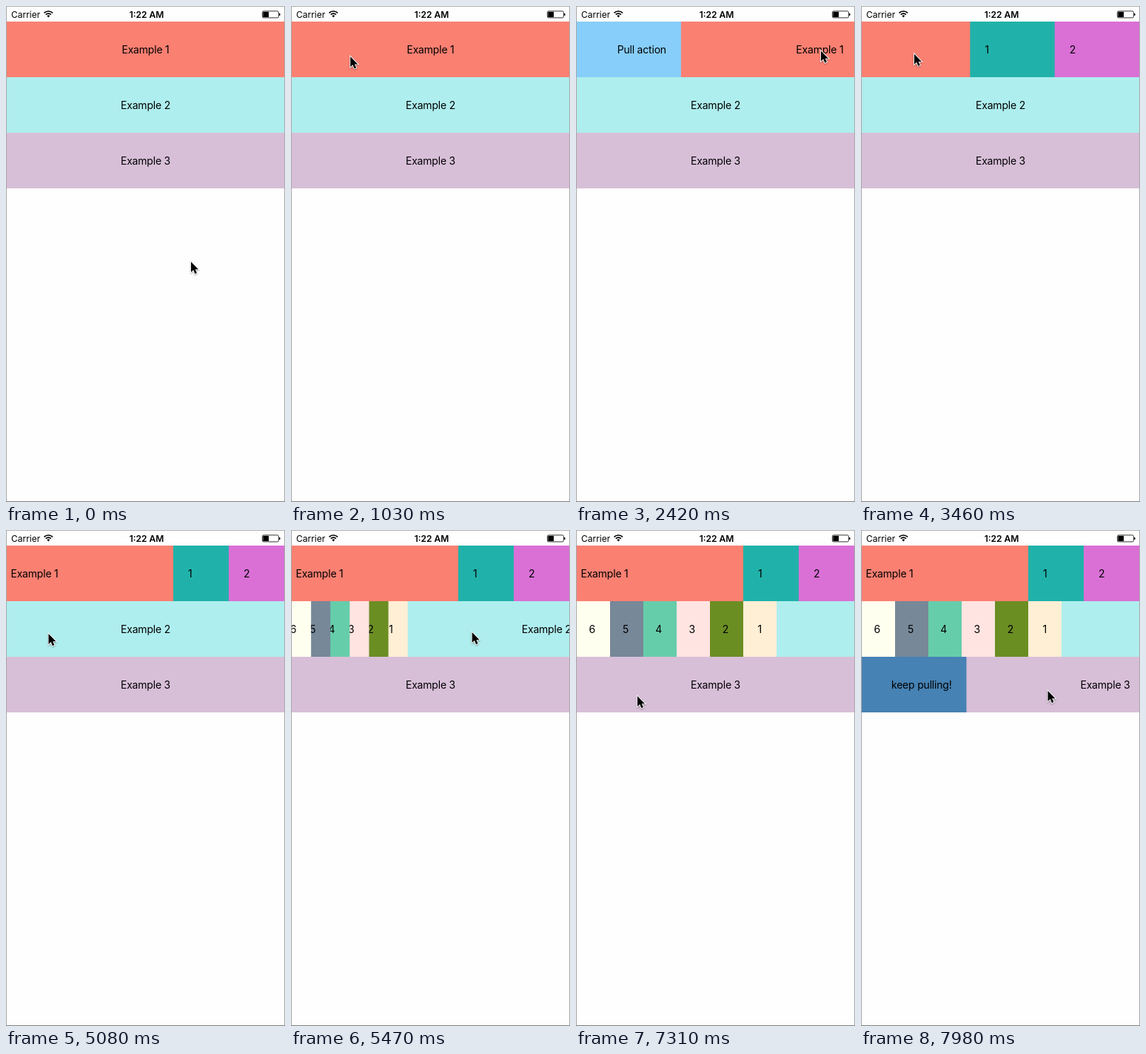
These frames come from a looping animation (377x669 px, 8 s). An HTML page with a canvas:

```html
<!DOCTYPE html>
<html lang="en">
<head>
<meta charset="utf-8">
<title>Swipeable rows</title>
<style>
html, body { margin: 0; width: 100%; height: 100%; overflow: hidden; background: #fefefe; }
canvas { display: block; width: 377px; height: 669px; }
</style>
</head>
<body>
<canvas id="stage" width="377" height="669"></canvas>
<script>
const ctx = document.getElementById('stage').getContext('2d');
const LOOP = 8000, LEFT = 1, W = 375, ROW = 75, PAD = 20;
const FONT = 'Inter, Roboto, sans-serif';

// Pointer: start, end, target x, target y, sharpness of the ease
const home = [250, 345];
const moves = [
  [570, 1170, 74, 58, 3],
  [1340, 2130, 331, 60.5, 6.83],
  [3070, 3770, 53, 65, 5],
  [4590, 4810, 57.5, 140, 3],
  [5080, 5590, 247, 138, 4],
  [6890, 7310, 83, 224, 3],
  [7550, 7980, 252.5, 217, 4]
];

function pointer(t) {
  let [x, y] = home;
  for (const [a, b, tx, ty, k] of moves) {
    if (t < a) break;
    const p = Math.min(1, (t - a) / (b - a));
    const e = 1 - Math.pow(1 - Math.pow(p, 1.5), k);
    x += (tx - x) * e;
    y += (ty - y) * e;
  }
  return [x, y];
}

// Row follows the pointer once it has passed the grab point
function drag(t, start, grab, dir) {
  if (t < start) return 0;
  const d = pointer(t)[0] - grab;
  return dir > 0 ? Math.max(0, d) : Math.min(0, d);
}

// Spring to the snap position, shown in a few discrete steps
function settle(t, from, to, begin, first, last, steps) {
  if (t < first) return from;
  const gap = (last - first) / (steps - 1);
  const shown = first + Math.floor((t - first) / gap) * gap;
  const p = Math.min(1, (shown - begin) / 250);
  return to + (from - to) * Math.pow(Math.cos(p * Math.PI / 2), 4);
}

function offsets(t) {
  let one;
  if (t < 3070) one = settle(t, drag(Math.min(t, 2340), 1340, 113, 1), 0, 2347, 2420, 2630, 4);
  else one = settle(t, drag(Math.min(t, 3940), 3070, 300.5, -1), -150, 3925, 3950, 4210, 6);
  const two = settle(t, drag(Math.min(t, 5900), 5080, 88, 1), 270, 5930, 6000, 6200, 4);
  return [one, two, drag(t, 7550, 111, 1)];
}

const rows = [
  { color: '#fa8072', label: 'Example 1',
    left: [['#87cefa', 'Pull action']],
    right: [['#20b2aa', '1'], ['#da70d6', '2']] },
  { color: '#afeeee', label: 'Example 2',
    left: [['#ffefd5', '1'], ['#6b8e23', '2'], ['#ffe4e1', '3'],
           ['#66cdaa', '4'], ['#778899', '5'], ['#fffff0', '6']] },
  { color: '#d8bfd8', label: 'Example 3',
    left: [['#4682b4', 'keep pulling!']] }
];

function box(color, x, y, w, h) {
  ctx.fillStyle = color;
  ctx.fillRect(x, y, w, h);
}

function text(str, x, y, align, font = '400 14px ', spacing = '-0.2px') {
  ctx.font = font + FONT;
  ctx.letterSpacing = spacing;
  ctx.textAlign = align;
  ctx.fillStyle = '#000';
  ctx.fillText(str, x, y);
}

function drawRow(row, i, dx) {
  const y = 21 + i * ROW, base = y + 42.5;
  ctx.save();
  ctx.beginPath();
  ctx.rect(LEFT, y, W, ROW);
  ctx.clip();
  box(row.color, LEFT, y, W, ROW);
  text(row.label, LEFT + W / 2 + dx, base, 'center');
  const panels = (dx > 0 ? row.left : dx < 0 ? row.right : null) || [];
  panels.forEach(([color, label], n) => {
    const share = dx * (1 - n / panels.length);
    const edge = dx > 0 ? LEFT + share : LEFT + W + share;
    box(color, dx > 0 ? edge - W : edge, y, W, ROW);
    text(label, dx > 0 ? edge - PAD : edge + PAD, base, dx > 0 ? 'right' : 'left');
  });
  ctx.restore();
}

function drawStatus() {
  text('Carrier', 7, 15.5, 'left', '400 12px ', '0px');
  text('1:22 AM', 190, 15.5, 'center', '600 12px ', '0px');
  // Wi-Fi
  ctx.strokeStyle = '#000';
  ctx.lineWidth = 1.7;
  for (const r of [5, 8.2]) {
    ctx.beginPath();
    ctx.arc(57.3, 15.2, r, -Math.PI * 0.75, -Math.PI * 0.25);
    ctx.stroke();
  }
  ctx.fillStyle = '#000';
  ctx.beginPath();
  ctx.moveTo(57.3, 15.6);
  ctx.arc(57.3, 15.2, 2.7, -Math.PI * 0.75, -Math.PI * 0.25);
  ctx.fill();
  // Battery
  ctx.lineWidth = 0.8;
  ctx.beginPath();
  ctx.roundRect(346.4, 6.9, 22, 9, 1.8);
  ctx.stroke();
  box('#000', 347.3, 7.8, 7.7, 7.2);
  ctx.beginPath();
  ctx.arc(369, 11.4, 1.7, -Math.PI / 2, Math.PI / 2);
  ctx.fill();
}

function drawFrame() {
  box('#b2b2b2', 0, 0, 377, 1);
  box('#a8a8a8', 0, 0, 1, 669);
  box('#a8a8a8', 376, 0, 1, 669);
  box('#828282', 0, 668, 377, 1);
}

const arrow = new Path2D('M0 0V14L3.2 11.1L5.4 16.2L7.9 15.1L5.7 10.2H10Z');

function drawPointer([x, y]) {
  ctx.save();
  ctx.translate(x, y);
  ctx.shadowColor = 'rgba(0,0,0,.35)';
  ctx.shadowBlur = 2;
  ctx.shadowOffsetY = 1;
  ctx.strokeStyle = '#fff';
  ctx.lineWidth = 1.8;
  ctx.stroke(arrow);
  ctx.shadowColor = 'transparent';
  ctx.fillStyle = '#000';
  ctx.fill(arrow);
  ctx.restore();
}

function draw(now) {
  const t = now % LOOP;
  box('#fefefe', 0, 0, 377, 669);
  drawStatus();
  const dx = offsets(t);
  rows.forEach((row, i) => drawRow(row, i, dx[i]));
  drawFrame();
  drawPointer(pointer(t));
}

let origin;
function tick(now) {
  if (origin === undefined) origin = now;
  draw(now - origin);
  requestAnimationFrame(tick);
}
requestAnimationFrame(tick);
</script>
</body>
</html>
```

Task requirements:
Set down all records verbatim, omitting images.

Output:
These frames come from a looping animation (377x669 px, 8 s). An HTML page with a canvas:

```html
<!DOCTYPE html>
<html lang="en">
<head>
<meta charset="utf-8">
<title>Swipeable rows</title>
<style>
html, body { margin: 0; width: 100%; height: 100%; overflow: hidden; background: #fefefe; }
canvas { display: block; width: 377px; height: 669px; }
</style>
</head>
<body>
<canvas id="stage" width="377" height="669"></canvas>
<script>
const ctx = document.getElementById('stage').getContext('2d');
const LOOP = 8000, LEFT = 1, W = 375, ROW = 75, PAD = 20;
const FONT = 'Inter, Roboto, sans-serif';

// Pointer: start, end, target x, target y, sharpness of the ease
const home = [250, 345];
const moves = [
  [570, 1170, 74, 58, 3],
  [1340, 2130, 331, 60.5, 6.83],
  [3070, 3770, 53, 65, 5],
  [4590, 4810, 57.5, 140, 3],
  [5080, 5590, 247, 138, 4],
  [6890, 7310, 83, 224, 3],
  [7550, 7980, 252.5, 217, 4]
];

function pointer(t) {
  let [x, y] = home;
  for (const [a, b, tx, ty, k] of moves) {
    if (t < a) break;
    const p = Math.min(1, (t - a) / (b - a));
    const e = 1 - Math.pow(1 - Math.pow(p, 1.5), k);
    x += (tx - x) * e;
    y += (ty - y) * e;
  }
  return [x, y];
}

// Row follows the pointer once it has passed the grab point
function drag(t, start, grab, dir) {
  if (t < start) return 0;
  const d = pointer(t)[0] - grab;
  return dir > 0 ? Math.max(0, d) : Math.min(0, d);
}

// Spring to the snap position, shown in a few discrete steps
function settle(t, from, to, begin, first, last, steps) {
  if (t < first) return from;
  const gap = (last - first) / (steps - 1);
  const shown = first + Math.floor((t - first) / gap) * gap;
  const p = Math.min(1, (shown - begin) / 250);
  return to + (from - to) * Math.pow(Math.cos(p * Math.PI / 2), 4);
}

function offsets(t) {
  let one;
  if (t < 3070) one = settle(t, drag(Math.min(t, 2340), 1340, 113, 1), 0, 2347, 2420, 2630, 4);
  else one = settle(t, drag(Math.min(t, 3940), 3070, 300.5, -1), -150, 3925, 3950, 4210, 6);
  const two = settle(t, drag(Math.min(t, 5900), 5080, 88, 1), 270, 5930, 6000, 6200, 4);
  return [one, two, drag(t, 7550, 111, 1)];
}

const rows = [
  { color: '#fa8072', label: 'Example 1',
    left: [['#87cefa', 'Pull action']],
    right: [['#20b2aa', '1'], ['#da70d6', '2']] },
  { color: '#afeeee', label: 'Example 2',
    left: [['#ffefd5', '1'], ['#6b8e23', '2'], ['#ffe4e1', '3'],
           ['#66cdaa', '4'], ['#778899', '5'], ['#fffff0', '6']] },
  { color: '#d8bfd8', label: 'Example 3',
    left: [['#4682b4', 'keep pulling!']] }
];

function box(color, x, y, w, h) {
  ctx.fillStyle = color;
  ctx.fillRect(x, y, w, h);
}

function text(str, x, y, align, font = '400 14px ', spacing = '-0.2px') {
  ctx.font = font + FONT;
  ctx.letterSpacing = spacing;
  ctx.textAlign = align;
  ctx.fillStyle = '#000';
  ctx.fillText(str, x, y);
}

function drawRow(row, i, dx) {
  const y = 21 + i * ROW, base = y + 42.5;
  ctx.save();
  ctx.beginPath();
  ctx.rect(LEFT, y, W, ROW);
  ctx.clip();
  box(row.color, LEFT, y, W, ROW);
  text(row.label, LEFT + W / 2 + dx, base, 'center');
  const panels = (dx > 0 ? row.left : dx < 0 ? row.right : null) || [];
  panels.forEach(([color, label], n) => {
    const share = dx * (1 - n / panels.length);
    const edge = dx > 0 ? LEFT + share : LEFT + W + share;
    box(color, dx > 0 ? edge - W : edge, y, W, ROW);
    text(label, dx > 0 ? edge - PAD : edge + PAD, base, dx > 0 ? 'right' : 'left');
  });
  ctx.restore();
}

function drawStatus() {
  text('Carrier', 7, 15.5, 'left', '400 12px ', '0px');
  text('1:22 AM', 190, 15.5, 'center', '600 12px ', '0px');
  // Wi-Fi
  ctx.strokeStyle = '#000';
  ctx.lineWidth = 1.7;
  for (const r of [5, 8.2]) {
    ctx.beginPath();
    ctx.arc(57.3, 15.2, r, -Math.PI * 0.75, -Math.PI * 0.25);
    ctx.stroke();
  }
  ctx.fillStyle = '#000';
  ctx.beginPath();
  ctx.moveTo(57.3, 15.6);
  ctx.arc(57.3, 15.2, 2.7, -Math.PI * 0.75, -Math.PI * 0.25);
  ctx.fill();
  // Battery
  ctx.lineWidth = 0.8;
  ctx.beginPath();
  ctx.roundRect(346.4, 6.9, 22, 9, 1.8);
  ctx.stroke();
  box('#000', 347.3, 7.8, 7.7, 7.2);
  ctx.beginPath();
  ctx.arc(369, 11.4, 1.7, -Math.PI / 2, Math.PI / 2);
  ctx.fill();
}

function drawFrame() {
  box('#b2b2b2', 0, 0, 377, 1);
  box('#a8a8a8', 0, 0, 1, 669);
  box('#a8a8a8', 376, 0, 1, 669);
  box('#828282', 0, 668, 377, 1);
}

const arrow = new Path2D('M0 0V14L3.2 11.1L5.4 16.2L7.9 15.1L5.7 10.2H10Z');

function drawPointer([x, y]) {
  ctx.save();
  ctx.translate(x, y);
  ctx.shadowColor = 'rgba(0,0,0,.35)';
  ctx.shadowBlur = 2;
  ctx.shadowOffsetY = 1;
  ctx.strokeStyle = '#fff';
  ctx.lineWidth = 1.8;
  ctx.stroke(arrow);
  ctx.shadowColor = 'transparent';
  ctx.fillStyle = '#000';
  ctx.fill(arrow);
  ctx.restore();
}

function draw(now) {
  const t = now % LOOP;
  box('#fefefe', 0, 0, 377, 669);
  drawStatus();
  const dx = offsets(t);
  rows.forEach((row, i) => drawRow(row, i, dx[i]));
  drawFrame();
  drawPointer(pointer(t));
}

let origin;
function tick(now) {
  if (origin === undefined) origin = now;
  draw(now - origin);
  requestAnimationFrame(tick);
}
requestAnimationFrame(tick);
</script>
</body>
</html>
```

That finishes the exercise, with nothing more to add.